There is already elite and bureaucratic resistance to Duterte. For instance, the Defense secretary, Delfin Lorenzana, has voiced clear support for the U.S. mutual defense treaty. Moreover, separation from the U.S. is also going against the local public, which has long been heavily in favor of the U.S. According to the Pew Research Center, 92 percent of respondents in the Philippines said they had a favorable view of the United States. In comparison, only 54 percent said they regarded China favorably.
Economically, Japan, a strong American ally, is the largest trading partner of Philippines followed by China, the U.S., and Singapore. The Philippines exports 42.7 percent of all its exports to the U.S., Japan, and Singapore, compared to only 10.5 percent to China. The Philippines imports 16.1 percent of its total imports from China, while almost all the remaining imports are from the U.S. and its allies.
These realities have at least in part been recognized by Duterte. For instance, though he initially called for the withdrawal of U.S. troops from the nation’s south, he later conceded that the country would need U.S. presence for the South China Sea. His aides have also accepted that the existing treaties would also remain enact.

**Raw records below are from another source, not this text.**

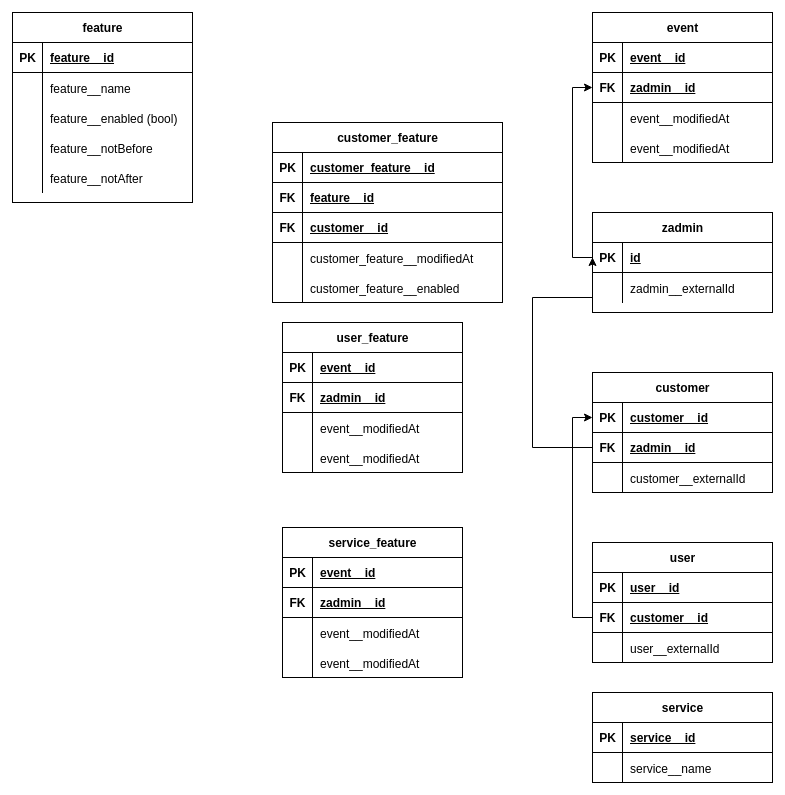
<!DOCTYPE html>
<html lang="en">
<head>
<meta charset="utf-8">
<title>Feature schema</title>
<style>
:root { --ink: #000; --paper: #fff; --row: 30px; }
* { box-sizing: border-box; }
html, body { margin: 0; overflow: hidden; background: var(--paper); }
.diagram {
  position: relative; width: 785px; height: 795px; overflow: hidden;
  color: var(--ink); background: var(--paper);
  font: 12px/14px "Liberation Sans", Arial, sans-serif;
}
.entity {
  position: absolute; left: var(--x); top: var(--y);
  width: var(--w, 181px); height: var(--h);
  border: 1px solid var(--ink); background: var(--paper); overflow: hidden;
}
.entity h2 {
  display: flex; align-items: center; justify-content: center;
  height: var(--row); margin: 0; padding-top: 1px;
  border-bottom: 1px solid var(--ink);
  font-size: 12px; font-weight: bold;
}
.entity ul { margin: 0; padding: 0; list-style: none; }
.entity li { display: grid; grid-template-columns: 30px 1fr; height: var(--row); }
.entity li > * { display: flex; align-items: center; padding-top: 1px; white-space: nowrap; }
.entity b { justify-content: center; border-right: 1px solid var(--ink); }
.entity span { padding-left: 7px; }
.entity .key { border-bottom: 1px solid var(--ink); }
.entity .key span { font-weight: bold; text-decoration: underline; }
.relations { position: absolute; left: 0; top: 0; }
.relations .link { fill: none; stroke: var(--ink); }
.relations .arrow { fill: var(--ink); stroke: var(--ink); }
</style>
</head>
<body>
<main class="diagram">
  <section class="entity" style="--x:12px;--y:12px;--h:191px">
    <h2>feature</h2>
    <ul>
      <li class="key"><b>PK</b><span>feature__id</span></li>
      <li><b></b><span>feature__name</span></li>
      <li><b></b><span>feature__enabled (bool)</span></li>
      <li><b></b><span>feature__notBefore</span></li>
      <li><b></b><span>feature__notAfter</span></li>
    </ul>
  </section>

  <section class="entity" style="--x:272px;--y:122px;--w:231px;--h:181px">
    <h2>customer_feature</h2>
    <ul>
      <li class="key"><b>PK</b><span>customer_feature__id</span></li>
      <li class="key"><b>FK</b><span>feature__id</span></li>
      <li class="key"><b>FK</b><span>customer__id</span></li>
      <li><b></b><span>customer_feature__modifiedAt</span></li>
      <li><b></b><span>customer_feature__enabled</span></li>
    </ul>
  </section>

  <section class="entity" style="--x:282px;--y:322px;--h:151px">
    <h2>user_feature</h2>
    <ul>
      <li class="key"><b>PK</b><span>event__id</span></li>
      <li class="key"><b>FK</b><span>zadmin__id</span></li>
      <li><b></b><span>event__modifiedAt</span></li>
      <li><b></b><span>event__modifiedAt</span></li>
    </ul>
  </section>

  <section class="entity" style="--x:282px;--y:527px;--h:151px">
    <h2>service_feature</h2>
    <ul>
      <li class="key"><b>PK</b><span>event__id</span></li>
      <li class="key"><b>FK</b><span>zadmin__id</span></li>
      <li><b></b><span>event__modifiedAt</span></li>
      <li><b></b><span>event__modifiedAt</span></li>
    </ul>
  </section>

  <section class="entity" style="--x:592px;--y:12px;--h:151px">
    <h2>event</h2>
    <ul>
      <li class="key"><b>PK</b><span>event__id</span></li>
      <li class="key"><b>FK</b><span>zadmin__id</span></li>
      <li><b></b><span>event__modifiedAt</span></li>
      <li><b></b><span>event__modifiedAt</span></li>
    </ul>
  </section>

  <section class="entity" style="--x:592px;--y:212px;--h:101px">
    <h2>zadmin</h2>
    <ul>
      <li class="key"><b>PK</b><span>id</span></li>
      <li><b></b><span>zadmin__externalId</span></li>
    </ul>
  </section>

  <section class="entity" style="--x:592px;--y:372px;--h:121px">
    <h2>customer</h2>
    <ul>
      <li class="key"><b>PK</b><span>customer__id</span></li>
      <li class="key"><b>FK</b><span>zadmin__id</span></li>
      <li><b></b><span>customer__externalId</span></li>
    </ul>
  </section>

  <section class="entity" style="--x:592px;--y:542px;--h:121px">
    <h2>user</h2>
    <ul>
      <li class="key"><b>PK</b><span>user__id</span></li>
      <li class="key"><b>FK</b><span>customer__id</span></li>
      <li><b></b><span>user__externalId</span></li>
    </ul>
  </section>

  <section class="entity" style="--x:592px;--y:692px;--h:91px">
    <h2>service</h2>
    <ul>
      <li class="key"><b>PK</b><span>service__id</span></li>
      <li><b></b><span>service__name</span></li>
    </ul>
  </section>

  <svg class="relations" width="785" height="795" viewBox="0 0 785 795" aria-hidden="true">
    <defs>
      <path id="arrowhead" d="M0 0 L-7 3.5 L-5.3 0 L-7 -3.5 Z"/>
    </defs>
    <g class="link">
      <path d="M592.5 257.5 H572.5 V87.5 H586"/>
      <path d="M592.5 447.5 H532.5 V297.5 H592.5 V264"/>
      <path d="M592.5 617.5 H572.5 V417.5 H586"/>
    </g>
    <g class="arrow">
      <use href="#arrowhead" x="591.4" y="87.5"/>
      <use href="#arrowhead" transform="translate(592.5 258.6) rotate(-90)"/>
      <use href="#arrowhead" x="591.4" y="417.5"/>
    </g>
  </svg>
</main>
</body>
</html>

The Philippines, Southeast Asia’s oldest democracy, is an important trade and security partner for the U.S. The Philippines has grown to become one of Southeast Asia’s strongest growing economies with GDP growth of about six percent a year and trade with the U.S. at $18 billion last year. If the Philippines aligns itself with China, Washington will struggle to hold the “first island chain” in the Western Pacific that encompasses “the Japanese archipelago, the Ryukyus, Taiwan, and the Philippine archipelago.” Defending the first island chain has been an important U.S. foreign policy objective since the Cold War and Washington is unlikely to change that policy given its significance for deterrence. Freedom of navigation in the South China Sea is a contentious issue where $5.3 trillion in goods is estimated to pass through the South China sea annually, including $1.2 trillion in U.S. trade. With the Philippines no longer on its side, the U.S. Navy would find it much harder to protect important sea lanes and sustain military operations.
The U.S.-Philippines alliance may have suffered but it is certainly not dead. Both countries gain a strategic advantage by being in such a relationship. Ups and downs are a natural course for alliances and the U.S.-Philippines relationship is no exception to the rule. It is possible that some change may occur in the conduct of the relationship, but sooner or later both countries will realize it is better to remain in such an arrangement, even if they do not see eye to eye, than to stray to a path unknown.
Usman Javed holds an MPhil from the Judge Business School from the University of Cambridge. As the author of several articles, editorials, reports and media publications, he has presented his research at a number of conferences. His work experience includes working for the World Bank, consulting for a number of start-ups in the UK, Asia-Pacific, and North America and co-founding an Ed-Tech start-up.
Featured Image: President Rodrigo R. Duterte meets with U.S. Secretary of State John F. Kerry during a courtesy call at Malacañan Palace on July 27, 2016. (Philippines Presidential Communications Operations Office)